“The Irony of Fate, or Enjoy Your Bath!” (Russian: “Ironiya sudby, ili S lyogkim parom!”, literally: The Irony of Fate, or With Good Steam) is a 1976 Soviet romantic comedy television film directed by Eldar Ryazanov. The screenplay was written by Emil Braginsky and Ryazanov, loosely based on the director’s 1971 play “Once on New Year’s Eve”. The film was filmed in 1975 at the Mosfilm Studios. Simultaneously a screwball comedy and a love story tinged with sadness, it is one of the most successful Soviet television productions ever and remains highly popular in modern Russia. The key subplot to this story is the drab uniformity of Brezhnev era russian public architecture. This results in the entire planet being polluted with identical, unimaginative multistory apartment buildings of the sort that can, in fact, be found in every city, town, and suburb across the former Soviet Union. These buildings are uniform right down to the door key of each apartment. The two consecutive episodes of “The Irony of Fate” were originally broadcast by the Soviet central television channel, Programme One, on 1 January 1976, at 18:00. The film was a resounding success with audiences: author Fedor Razzakov recalled that “virtually the entire country watched the show”; the number of viewers was estimated to have been about 100 million. In response to popular demand, the feature had a first re-run on 7 February.
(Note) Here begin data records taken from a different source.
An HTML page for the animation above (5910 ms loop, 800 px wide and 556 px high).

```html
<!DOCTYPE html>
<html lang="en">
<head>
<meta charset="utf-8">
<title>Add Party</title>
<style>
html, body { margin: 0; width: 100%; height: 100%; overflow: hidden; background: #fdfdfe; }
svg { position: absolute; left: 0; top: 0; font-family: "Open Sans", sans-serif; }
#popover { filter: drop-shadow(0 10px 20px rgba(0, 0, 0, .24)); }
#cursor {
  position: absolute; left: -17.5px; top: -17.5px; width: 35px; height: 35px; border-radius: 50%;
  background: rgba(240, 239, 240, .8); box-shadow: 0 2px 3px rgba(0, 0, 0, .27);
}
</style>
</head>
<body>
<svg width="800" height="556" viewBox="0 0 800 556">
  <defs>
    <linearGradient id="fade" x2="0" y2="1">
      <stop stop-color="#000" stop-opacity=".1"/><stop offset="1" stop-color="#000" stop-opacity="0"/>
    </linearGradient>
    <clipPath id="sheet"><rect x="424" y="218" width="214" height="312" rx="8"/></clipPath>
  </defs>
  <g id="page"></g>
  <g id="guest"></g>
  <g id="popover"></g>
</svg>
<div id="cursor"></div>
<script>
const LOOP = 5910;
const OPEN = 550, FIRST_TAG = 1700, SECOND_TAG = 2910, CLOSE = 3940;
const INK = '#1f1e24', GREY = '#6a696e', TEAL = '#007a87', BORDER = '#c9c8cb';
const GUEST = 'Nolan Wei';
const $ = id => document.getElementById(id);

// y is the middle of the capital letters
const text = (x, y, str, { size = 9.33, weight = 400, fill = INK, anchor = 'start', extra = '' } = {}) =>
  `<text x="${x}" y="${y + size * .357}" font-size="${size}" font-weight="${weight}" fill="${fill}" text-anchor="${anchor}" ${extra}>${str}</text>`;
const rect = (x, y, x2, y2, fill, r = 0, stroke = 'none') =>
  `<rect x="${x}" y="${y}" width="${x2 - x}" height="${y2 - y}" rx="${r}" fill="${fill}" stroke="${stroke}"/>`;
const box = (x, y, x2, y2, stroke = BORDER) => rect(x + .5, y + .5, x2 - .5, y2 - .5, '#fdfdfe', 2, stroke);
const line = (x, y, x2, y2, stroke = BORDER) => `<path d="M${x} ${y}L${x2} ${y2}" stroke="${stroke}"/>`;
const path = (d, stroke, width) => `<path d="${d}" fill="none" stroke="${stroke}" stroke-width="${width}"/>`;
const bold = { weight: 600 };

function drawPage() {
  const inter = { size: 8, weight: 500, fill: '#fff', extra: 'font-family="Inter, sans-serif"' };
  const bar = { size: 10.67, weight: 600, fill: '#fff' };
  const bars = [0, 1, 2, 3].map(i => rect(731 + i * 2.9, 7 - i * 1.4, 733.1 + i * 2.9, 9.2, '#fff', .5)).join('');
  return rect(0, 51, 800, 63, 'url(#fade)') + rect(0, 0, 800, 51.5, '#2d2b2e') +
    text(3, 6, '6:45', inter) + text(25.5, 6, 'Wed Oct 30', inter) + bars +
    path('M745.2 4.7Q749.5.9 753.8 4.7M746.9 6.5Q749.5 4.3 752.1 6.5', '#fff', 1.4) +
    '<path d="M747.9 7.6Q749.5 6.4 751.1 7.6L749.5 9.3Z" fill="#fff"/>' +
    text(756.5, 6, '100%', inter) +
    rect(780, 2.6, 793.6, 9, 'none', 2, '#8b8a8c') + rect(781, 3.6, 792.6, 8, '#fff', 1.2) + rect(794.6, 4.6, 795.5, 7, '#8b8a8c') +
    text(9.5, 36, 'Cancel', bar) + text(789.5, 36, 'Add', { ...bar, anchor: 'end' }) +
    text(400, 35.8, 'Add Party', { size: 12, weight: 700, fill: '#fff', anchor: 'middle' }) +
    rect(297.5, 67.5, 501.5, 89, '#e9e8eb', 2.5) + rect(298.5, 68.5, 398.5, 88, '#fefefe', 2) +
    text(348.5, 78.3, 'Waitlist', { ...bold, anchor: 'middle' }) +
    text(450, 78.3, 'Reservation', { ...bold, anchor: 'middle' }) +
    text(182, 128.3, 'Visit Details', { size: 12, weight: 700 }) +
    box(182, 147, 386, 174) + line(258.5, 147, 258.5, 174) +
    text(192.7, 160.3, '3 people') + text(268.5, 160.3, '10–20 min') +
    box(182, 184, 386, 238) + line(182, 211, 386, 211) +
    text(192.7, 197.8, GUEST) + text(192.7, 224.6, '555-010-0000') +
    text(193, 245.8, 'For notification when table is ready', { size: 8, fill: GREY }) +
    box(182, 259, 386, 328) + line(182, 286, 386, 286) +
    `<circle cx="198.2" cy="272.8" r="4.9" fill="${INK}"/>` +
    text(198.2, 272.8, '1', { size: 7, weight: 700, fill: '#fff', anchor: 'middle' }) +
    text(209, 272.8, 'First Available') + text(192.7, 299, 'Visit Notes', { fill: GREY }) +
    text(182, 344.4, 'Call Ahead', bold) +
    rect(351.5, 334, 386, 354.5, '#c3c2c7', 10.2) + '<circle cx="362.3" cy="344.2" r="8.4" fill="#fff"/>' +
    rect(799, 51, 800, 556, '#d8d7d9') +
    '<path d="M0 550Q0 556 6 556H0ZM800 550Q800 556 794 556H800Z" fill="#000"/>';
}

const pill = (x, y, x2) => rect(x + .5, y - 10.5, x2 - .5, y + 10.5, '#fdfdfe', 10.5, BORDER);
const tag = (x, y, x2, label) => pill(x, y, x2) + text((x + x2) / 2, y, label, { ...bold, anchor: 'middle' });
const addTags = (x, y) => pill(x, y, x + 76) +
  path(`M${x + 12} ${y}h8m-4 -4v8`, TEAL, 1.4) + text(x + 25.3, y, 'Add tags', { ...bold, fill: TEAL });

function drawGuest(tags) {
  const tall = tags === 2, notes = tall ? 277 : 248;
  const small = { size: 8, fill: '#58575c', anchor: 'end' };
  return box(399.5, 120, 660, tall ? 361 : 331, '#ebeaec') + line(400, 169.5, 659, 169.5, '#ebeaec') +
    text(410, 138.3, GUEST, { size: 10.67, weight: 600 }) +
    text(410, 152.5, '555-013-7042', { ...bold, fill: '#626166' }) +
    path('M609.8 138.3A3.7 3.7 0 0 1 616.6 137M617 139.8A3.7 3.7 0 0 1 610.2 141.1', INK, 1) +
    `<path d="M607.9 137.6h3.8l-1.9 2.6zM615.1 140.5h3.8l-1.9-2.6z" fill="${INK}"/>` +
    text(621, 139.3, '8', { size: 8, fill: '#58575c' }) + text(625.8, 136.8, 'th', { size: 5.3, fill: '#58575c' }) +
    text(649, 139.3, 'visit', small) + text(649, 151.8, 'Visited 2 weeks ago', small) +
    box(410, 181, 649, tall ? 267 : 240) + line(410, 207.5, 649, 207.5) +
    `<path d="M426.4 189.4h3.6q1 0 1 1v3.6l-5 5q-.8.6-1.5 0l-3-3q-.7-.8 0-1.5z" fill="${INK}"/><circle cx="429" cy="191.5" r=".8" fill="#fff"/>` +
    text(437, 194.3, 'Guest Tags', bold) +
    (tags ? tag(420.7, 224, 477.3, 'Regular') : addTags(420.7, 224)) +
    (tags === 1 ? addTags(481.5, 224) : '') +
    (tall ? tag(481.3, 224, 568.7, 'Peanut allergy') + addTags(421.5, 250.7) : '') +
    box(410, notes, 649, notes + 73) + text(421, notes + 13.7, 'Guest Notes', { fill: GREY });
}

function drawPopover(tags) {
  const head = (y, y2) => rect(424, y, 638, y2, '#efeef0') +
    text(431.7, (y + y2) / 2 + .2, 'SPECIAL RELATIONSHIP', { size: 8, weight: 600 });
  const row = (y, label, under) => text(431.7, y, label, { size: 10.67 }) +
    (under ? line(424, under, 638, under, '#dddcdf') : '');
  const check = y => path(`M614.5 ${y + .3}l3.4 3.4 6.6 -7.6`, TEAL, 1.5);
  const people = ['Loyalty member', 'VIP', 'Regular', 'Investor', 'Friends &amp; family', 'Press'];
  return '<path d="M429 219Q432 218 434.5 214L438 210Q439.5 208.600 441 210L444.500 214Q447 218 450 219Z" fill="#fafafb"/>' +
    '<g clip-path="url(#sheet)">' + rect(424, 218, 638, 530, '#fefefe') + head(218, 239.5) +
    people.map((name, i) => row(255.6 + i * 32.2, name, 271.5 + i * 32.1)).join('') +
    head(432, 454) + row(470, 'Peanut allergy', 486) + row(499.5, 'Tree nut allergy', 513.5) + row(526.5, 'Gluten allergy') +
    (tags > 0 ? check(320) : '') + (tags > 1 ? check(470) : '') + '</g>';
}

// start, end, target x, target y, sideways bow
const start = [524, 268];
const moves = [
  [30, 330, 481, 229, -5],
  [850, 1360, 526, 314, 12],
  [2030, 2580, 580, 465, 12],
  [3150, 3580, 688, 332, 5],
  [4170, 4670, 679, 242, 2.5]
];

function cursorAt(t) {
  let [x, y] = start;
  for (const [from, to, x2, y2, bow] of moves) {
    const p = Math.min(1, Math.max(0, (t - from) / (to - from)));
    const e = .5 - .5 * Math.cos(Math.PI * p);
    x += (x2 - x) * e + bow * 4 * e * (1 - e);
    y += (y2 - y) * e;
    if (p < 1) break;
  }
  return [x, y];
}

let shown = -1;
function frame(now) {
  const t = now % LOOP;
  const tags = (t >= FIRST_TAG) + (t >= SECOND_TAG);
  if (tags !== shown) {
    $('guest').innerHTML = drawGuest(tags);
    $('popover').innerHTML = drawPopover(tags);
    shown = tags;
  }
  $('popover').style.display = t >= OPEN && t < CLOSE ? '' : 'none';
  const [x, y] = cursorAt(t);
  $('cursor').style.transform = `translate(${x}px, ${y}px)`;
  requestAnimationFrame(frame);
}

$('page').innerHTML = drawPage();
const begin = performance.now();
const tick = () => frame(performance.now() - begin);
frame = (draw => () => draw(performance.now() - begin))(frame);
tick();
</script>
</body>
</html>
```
By 1978, after several further broadcasts of the picture, the accumulated number of viewers for all of the showings including the first was estimated at some 250 million. A shortened 155 minutes version was released to cinemas on 16 August 1976; it sold some 7 million tickets. The readers of Sovetskii Ekran, the official publication of the State Committee for Cinematography, voted The Irony of Fate as the best film of 1976, and chose Andrey Myagkov as the best actor of the year. In 1977, Ryazanov, Braginsky, cinematographer Vladimir Nakhabtsev, composer Mikael Tariverdiev and actors Barbara Brylska and Myagkov were all awarded the USSR State Prize in recognition of their participation in making the film. George Faraday commented that while it was basically a happy end romantic comedy, The Irony of Fate had a “socially critical undertone”: it could be interpreted as an “explicit commentary… On the soulless uniformity of the Soviet urban landscape”. Simultaneously, however, critics accused the director of creating an escapist film which allowed the Soviet audience to turn away from the “unattractive features” of their country’s reality. Ryazanov responded that “to reassure, to encourage the viewer – it is not such a sin.” He rejected the claims his pictures were meant to please state authorities, stating their optimistic nature was “spontaneous” rather than “forced”. The film is traditionally broadcast in Russia and the former Soviet republics every New Year’s Eve, and is widely regarded as a classic piece of Russian popular culture: Andrew Horton and Michael Brashinsky likened its status to that held by Frank Capra’s 1946 “It’s a Wonderful Life” in the United States as a holiday staple. A sequel, “The Irony of Fate 2”, was released in December 2007, becoming a box office hit and grossing over $55 million to a production budget of $5 million. I was introduced to this wonderful russian film when I was living in Riga/Latvia, and at that time I had no knowledge of this film or the fact that this movie (as well in Latvia) was loved and watched by millions every New Years eve. Yes, it´s truly a classic sort of 70´s screwball comedy, but there´s so much more to it. Love, family, friendship, disappointment, sadness, deception etc and I really like that there´s also a poke at the communistic conformity, but made in a respectful way. Russia is a country that fascinates me and I have had the opportunity to study russian as well during my years in Riga, a quite beautiful language. There´s also several nice songs performed in the movie, but it has as well a great intro song and ending song. And how can you not fall in love with Nadya played by the beautiful polish actress Barbara Brylska. All in all I truly recommend you to see “Ironiya sudby, ili S lyogkim parom!”. (4 out of 5)

The Irony of Fate